The Quality Assurance Program is designed to address four critical areas of pecan management practices. 


  1. Food Safety and Quality
  2. Efficient Production and Resource Management
  3. Labor and Community
  4. Productivity and Economic Viability


So far i have heard mixed feedback from growers about the new voluntary program. Mr. Mike Adams has been a big supporter of the program from day zero, Mr. Adams has promoted the program in council meetings since nearly the beginning of the formation of the APC. 


The concern I have heard has come largely from smaller growers like our farm. We are a small to medium size grower in our area with limited staff. Most of the “paper work” gets done in the evenings after a full days work on the farm. This has been the concern of smaller growers that I have heard, is the amount of time and paper work documentation that will be required to complete the requirements to comply with the program. 


One fact to remember is that the program is voluntary, however, if enough growers opt to utilize the program, this could make it difficult for other growers to opt out, and still sell their pecans at a fair market price. 


Another concern I have heard from growers is “what’s the benefit for me”. Some growers I have spoken with see this as beneficial for shellers and retailers to have available another marketing tool, but see this as only more paper work with possibly no benefit to them. Another grower mentioned the pecan imports and how this would affect imported pecans, as shellers and brokers import ever more pecans from Mexico and South Africa, how would these pecans be effected and would they be subject to the same standards at any point. I would think that imports would not be effected as this is a voluntary program currently. 


I can not speak to the amount of time required for compliance as the program is new and I have had very little time to see what will actually be required of our farm to utilize the program and be in compliance. 


The program does look well constructed and addresses major factors in the changing food industry. I have no doubt the program is well thought out, as Mr. Ott is quite experienced in the food safety and planning arena, having been working in food safety consulting with his own firm since 2007 with Ott & Davison Consulting LLC. 

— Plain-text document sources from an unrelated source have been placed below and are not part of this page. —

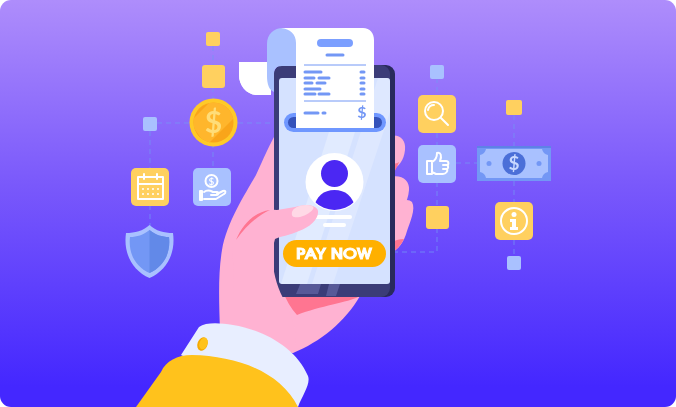
<!DOCTYPE html>
<html lang="en">
<head>
<meta charset="utf-8">
<title>Mobile payment illustration</title>
<style>
:root {
  --sky-top: #ae8dfb;
  --sky-mid: #7a59fb;
  --sky-low: #4427ff;
  --yellow: #ffd05f;
  --amber: #ffb000;
  --sleeve: #ffc21c;
  --pale-blue: #a9c1ff;
  --blue: #7397f5;
  --deep-blue: #4b6fd8;
  --ink: #4b27f3;
  --case: #3b3c78;
  --case-dark: #292a5c;
  --screen: #d5e2ff;
  --skin: #ffb2d2;
  --skin-shade: #ff7591;
  --nail: #ffd9e6;
  --cuff: #e8eeff;
  --white: #fff;
}
html, body { margin: 0; background: var(--white); overflow: hidden; }
.artwork { display: block; width: 676px; height: 407px; }
.links { fill: none; stroke: var(--blue); stroke-width: 1; stroke-dasharray: 5 4; opacity: .75; }
.yellow { fill: var(--yellow); }
.pale { fill: var(--pale-blue); }
.blue { fill: var(--blue); }
.white { fill: var(--white); }
.skin { fill: var(--skin); }
.shade { fill: var(--skin-shade); }
.line-icon { fill: none; stroke: var(--white); stroke-width: 2; stroke-linecap: round; stroke-linejoin: round; }
.print { fill: none; stroke: var(--blue); stroke-width: 3; stroke-linecap: round; }
.rule { stroke: var(--blue); stroke-width: 1; }
.sign { font-family: "Lato", "Open Sans", sans-serif; font-weight: 700; text-anchor: middle; }
.pay-label { font-family: "TeX Gyre Adventor", "Lato", sans-serif; font-weight: 700; font-size: 14px; text-anchor: middle; fill: var(--white); stroke: var(--white); stroke-width: .8; }
</style>
</head>
<body>
<svg class="artwork" viewBox="0 0 676 407" xmlns="http://www.w3.org/2000/svg" role="img" aria-label="Hand holding a phone with a receipt and a pay now button">
  <defs>
    <linearGradient id="sky" x1="0" y1="0" x2="0" y2="1">
      <stop offset="0" stop-color="var(--sky-top)"/>
      <stop offset=".45" stop-color="var(--sky-mid)"/>
      <stop offset=".95" stop-color="var(--sky-low)"/>
    </linearGradient>
    <clipPath id="screen-clip"><rect x="279" y="78" width="111" height="206" rx="3"/></clipPath>
    <clipPath id="avatar-clip"><circle cx="334.500" cy="182" r="28"/></clipPath>
    <clipPath id="coin-clip"><circle cx="213.500" cy="122.500" r="20"/></clipPath>
    <rect id="tile" width="38" height="38" rx="5"/>
    <rect id="dot" width="14" height="14" rx="2"/>
  </defs>

  <rect id="background" width="676" height="407" rx="11" fill="url(#sky)"/>

  <g id="connectors" class="links">
    <path d="M213 46V65M213 87V100M213 143V168M150 131V168M150 205V226M157 123H190M238 123H275"/>
    <path d="M437 78V96M437 133V145M437 182V207M437 228V252H394M456 163H477M514 115V146M514 181V203M514 240V256"/>
  </g>

  <g id="left-icons">
    <use href="#dot" x="206" y="32" class="yellow"/>
    <rect x="202" y="65" width="23" height="23" rx="3" class="yellow"/>
    <use href="#dot" x="143" y="117" class="pale"/>

    <g id="coin">
      <circle cx="213.500" cy="122.500" r="24" fill="#ffc928"/>
      <circle cx="213.500" cy="122.500" r="20" fill="#f9a51a"/>
      <path d="M190 122L216 96L236 116L206 146Z" fill="#ffb62c" clip-path="url(#coin-clip)"/>
      <text class="sign" x="213.500" y="133" font-size="30" fill="#ffdd78">$</text>
    </g>

    <g id="calendar">
      <use href="#tile" x="131" y="168" class="yellow"/>
      <path class="line-icon" d="M138 177H163V199H138ZM138 184H163M144 174V179M157 174V179"/>
      <path class="line-icon" stroke-dasharray="0 5" d="M143 189H159M143 194H159"/>
    </g>

    <g id="money-in-hand">
      <use href="#tile" x="193" y="168" class="pale"/>
      <circle class="line-icon" cx="211.500" cy="181" r="6"/>
      <text class="sign white" x="211.500" y="185" font-size="10">$</text>
      <path class="line-icon" d="M204 192C208 189 211 191 213 192H217C220 193 218 195 216 195H211M217 194L223 191C226 190 226 193 224 194L216 199H204"/>
      <rect x="199" y="190" width="4" height="11" rx="1" class="white"/>
    </g>

    <g id="shield">
      <path class="pale" d="M149.500 225C143 231 135 233 126 233C123 254 133 271 149.500 278C166 271 176 254 173 233C164 233 156 231 149.500 225Z"/>
      <path class="blue" d="M149.500 230C143 235 137 237 130 237C128 254 136 267 149.500 273C163 267 171 254 169 237C162 237 156 235 149.500 230Z"/>
      <path d="M149.500 230V273C163 267 171 254 169 237C162 237 156 235 149.500 230Z" fill="#6289e8"/>
    </g>
  </g>

  <g id="right-icons">
    <use href="#dot" x="430" y="65" class="pale"/>
    <use href="#dot" x="507" y="256" class="pale"/>
    <rect x="506" y="100" width="16" height="15" rx="2" class="yellow"/>
    <rect x="426" y="206" width="23" height="23" rx="3" class="yellow"/>

    <g id="search">
      <use href="#tile" x="418" y="95" class="yellow"/>
      <circle class="line-icon" cx="434" cy="111" r="9"/>
      <path class="line-icon" d="M428 110Q429 105 434 105"/>
      <path class="line-icon" d="M441 118L448 125" stroke-width="4.500"/>
    </g>

    <g id="thumbs-up">
      <use href="#tile" x="418" y="145" class="pale"/>
      <path class="line-icon" d="M427 161H432V174H427ZM432 162C436 160 437 157 437 153C441 152 442 156 440 161H446C449 161 449 165 447 165C449 166 448 169 447 169C448 171 446 174 443 174H436L432 172M443 165H447M443 169H447"/>
    </g>

    <g id="banknote">
      <rect x="477" y="146" width="74" height="35" class="blue"/>
      <path class="pale" d="M486 149H542Q543 154 548 155V172Q543 173 542 178H486Q485 173 480 172V155Q485 154 486 149Z"/>
      <rect x="477" y="146" width="74" height="2" fill="var(--deep-blue)" opacity=".5"/>
      <circle cx="514" cy="163.500" r="11.500" fill="var(--deep-blue)"/>
      <text class="sign" x="514" y="170" font-size="19" fill="#c9d8ff">$</text>
      <circle cx="489" cy="163.500" r="2.500" class="blue"/>
      <circle cx="539" cy="163.500" r="2.500" class="blue"/>
    </g>

    <g id="information">
      <use href="#tile" x="495" y="202" class="yellow"/>
      <circle class="line-icon" cx="514" cy="221" r="13"/>
      <circle cx="514" cy="214.500" r="2.500" class="white"/>
      <path class="white" d="M510 219H516V227H518V230H510V227H512V222H510Z"/>
    </g>
  </g>

  <g id="hand-behind">
    <path class="skin" d="M278 130C270 143 263 160 256 175C244 196 227 222 222 250C218 274 219 301 220 330L293 353C320 342 345 322 360 296L388 250L330 150Z"/>
    <path class="shade" d="M274 240L276 297H358C349 302 320 306 297 315C283 300 274 272 274 240Z"/>
    <path class="skin" d="M390 136C400 134 406 140 405 150C404 160 399 167 390 171Z"/>
    <path class="shade" d="M390 164Q396 164 399 162Q396 171 390 177Z"/>
    <path class="skin" d="M390 177C402 174 410 181 409 190C408 203 401 213 390 219Z"/>
    <path class="shade" d="M390 207Q398 208 403 204Q399 217 390 224Z"/>
    <path class="skin" d="M390 214C397 201 407 197 412 202C416 209 410 222 407 231C404 242 399 249 390 254Z"/>
    <path class="shade" d="M390 243Q397 239 404 239Q400 248 390 254Z"/>
  </g>

  <g id="phone">
    <rect x="274" y="65" width="121" height="232" rx="9" fill="var(--case-dark)"/>
    <rect x="274" y="65" width="116" height="232" rx="9" fill="var(--case)"/>
    <rect x="279" y="78" width="111" height="206" rx="3" fill="var(--screen)"/>
    <g clip-path="url(#screen-clip)" fill="#e8f0ff">
      <path d="M346 78H372L307 284H281Z" opacity=".65"/>
      <path d="M378 78H390V112L333 284H312Z" opacity=".45"/>
    </g>
    <path d="M299 287L296 294H318L321 284H300ZM329 284L326 296H336L340 284Z" fill="#696dae" opacity=".6"/>
    <rect x="284" y="113" width="102" height="19" rx="9.500" fill="#6f97ff"/>
    <rect x="288" y="117" width="94" height="11" rx="5.500" fill="#3452ba"/>
  </g>

  <g id="receipt">
    <path class="white" d="M239 62H271V95H258C247 95 239 86 239 75Z"/>
    <path d="M239 62H268V80C268 89 264 95 257 95C247 95 239 86 239 75Z" fill="#fff"/>
    <path class="pale" d="M267 62V44C267 34 274 28 283 28H302V66H282C276 66 274 69 274 75V92C269 90 267 84 267 76Z"/>
    <path class="white" d="M281 28H363C370 28 374 33 374 40V128H296V43C296 34 290 29 281 28Z"/>
    <rect x="317" y="39" width="36" height="8" rx="4" fill="#7b9fff"/>
    <path class="print" d="M327 55H343M305 72H321M305 78H314M319 78H329M305 83H312M317 83H325M305 89H320M305 94H315M319 94H329M305 113H318M323 113H325"/>
    <path class="print" d="M361 72H364M361 78H364M361 83H364M361 89H364M361 94H364"/>
    <path class="rule" d="M304 65H366M304 101H366"/>
    <text class="sign blue" x="362" y="118" font-size="16">$</text>
  </g>

  <g id="account">
    <circle cx="334.500" cy="182" r="29" class="white"/>
    <g clip-path="url(#avatar-clip)" fill="var(--ink)">
      <circle cx="334.500" cy="173.500" r="13.500"/>
      <path d="M313 214C314 197 323 190 334.500 190S355 197 356 214Z"/>
    </g>
    <rect x="311" y="215" width="41" height="4" rx="2" class="white"/>
    <rect x="323" y="223" width="23" height="4" rx="2" class="white"/>
  </g>

  <g id="pay-button">
    <rect x="283" y="240" width="103" height="27" rx="13.500" fill="var(--amber)"/>
    <text class="pay-label" x="334" y="258.500" textLength="76" lengthAdjust="spacingAndGlyphs">PAY NOW</text>
  </g>

  <g id="thumb">
    <path class="skin" d="M232 222C245 211 261 209 277 210L295 207C306 204 317 205 318 211C319 219 310 227 299 231C291 235 281 236 275 239C270 255 273 279 283 298C292 316 300 334 293 353L235 339Z"/>
    <path class="shade" d="M236 240C243 223 255 212 270 210C257 216 246 226 236 240Z"/>
    <path d="M292 212C293 207 304 203 312 206C317 208 308 215 300 217C294 218 291 217 292 212Z" fill="var(--nail)"/>
  </g>

  <g id="sleeve">
    <path d="M181 355L199 327C206 322 220 323 233 325C264 330 296 348 308 376C311 384 302 396 298 407H284Z" fill="var(--cuff)"/>
    <path d="M136 407L161 372C166 361 177 355 192 355C236 356 280 371 298 407Z" fill="var(--sleeve)"/>
    <ellipse cx="202.500" cy="344" rx="5" ry="7" transform="rotate(20 202.500 344)" fill="#f5a900"/>
    <ellipse cx="203.500" cy="343.500" rx="4" ry="6" transform="rotate(20 203.500 343.500)" fill="var(--sleeve)"/>
  </g>
</svg>
</body>
</html>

After I have had time to look through the program and address the cost associated with designing a plan for our farm I will be able to better convey how this program might work for a farm of our size. 

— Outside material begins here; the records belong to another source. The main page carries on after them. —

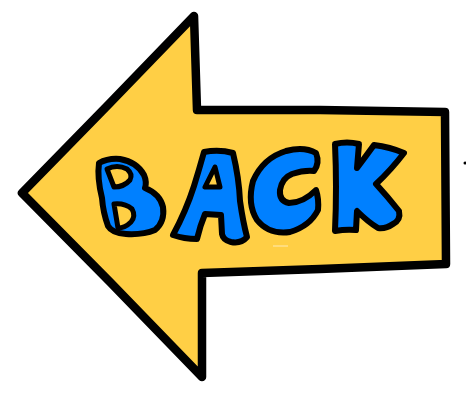
<!DOCTYPE html>
<html lang="en">
<head>
<meta charset="utf-8">
<title>Back</title>
<style>
:root { --paper: #fff; --ink: #000; --arrow: #ffcf45; --letter: #0080ff; }
html, body { margin: 0; background: var(--paper); overflow: hidden; }
.sign { display: block; width: 466px; height: 414px; }
.arrow { fill: var(--arrow); stroke: var(--ink); stroke-width: 8.5; stroke-linejoin: round; }
.letters { fill: var(--letter); fill-rule: evenodd; stroke: var(--ink); stroke-width: 6; stroke-linejoin: round; }
.counter { fill: var(--arrow); stroke-width: 5; }
.speck { fill: var(--ink); }
.glint { stroke: var(--paper); stroke-width: 1; opacity: .6; }
</style>
</head>
<body>
<svg class="sign" viewBox="0 0 466 414" role="img" aria-label="Arrow pointing left with the word BACK">
  <path class="arrow" d="M194 16L197 110L320 110L445 112L446 264L320 269L202 273L202 377L110 282L22 193L108 105Z"/>
  <g class="letters">
    <g id="letter-b">
      <path d="M99 163Q108 158 120 159Q137 162 144 175Q147 182 145 188Q160 194 163 207Q165 222 155 230Q143 235 126 234Q112 233 108 226Q103 212 102 198Q97 178 99 163Z"/>
      <path class="counter" d="M107 169Q117 164 127 169Q133 174 130 180Q124 187 114 187Z"/>
      <path class="counter" d="M114 204Q125 203 132 209Q136 216 131 222Q125 228 118 228Z"/>
    </g>
    <g id="letter-a">
      <path d="M204 152Q219 149 233 153Q239 178 240 201Q243 222 247 237Q241 244 231 242Q223 240 222 234L221 215L205 214Q200 226 197 239Q184 239 173 235Q186 211 194 186Q199 170 204 152Z"/>
      <path class="counter" d="M215 167L205 187L220 187Z"/>
    </g>
    <path id="letter-c" d="M316 153Q304 146 286 151Q263 158 253 181Q247 204 257 220Q269 235 290 232Q310 226 318 210Q319 199 316 190Q303 203 289 203Q279 201 280 190Q282 178 292 174Q304 170 314 171Q320 163 316 153Z"/>
    <path id="letter-k" d="M335 144Q347 141 359 144L357 168Q366 156 374 145Q390 147 404 153Q391 170 376 184Q388 197 399 211Q401 220 393 224Q386 229 378 228Q368 222 357 211L356 230Q346 229 335 231Q337 187 335 144Z"/>
  </g>
  <line class="glint" x1="273" y1="246" x2="288" y2="246"/>
  <circle class="speck" cx="465" cy="163" r="1.5"/>
</svg>
</body>
</html>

For now be sure to keep an eye out for the APC tour and be sure to attend and ask questions about the new Voluntary Quality Assurance Program for the American Pecan Industry.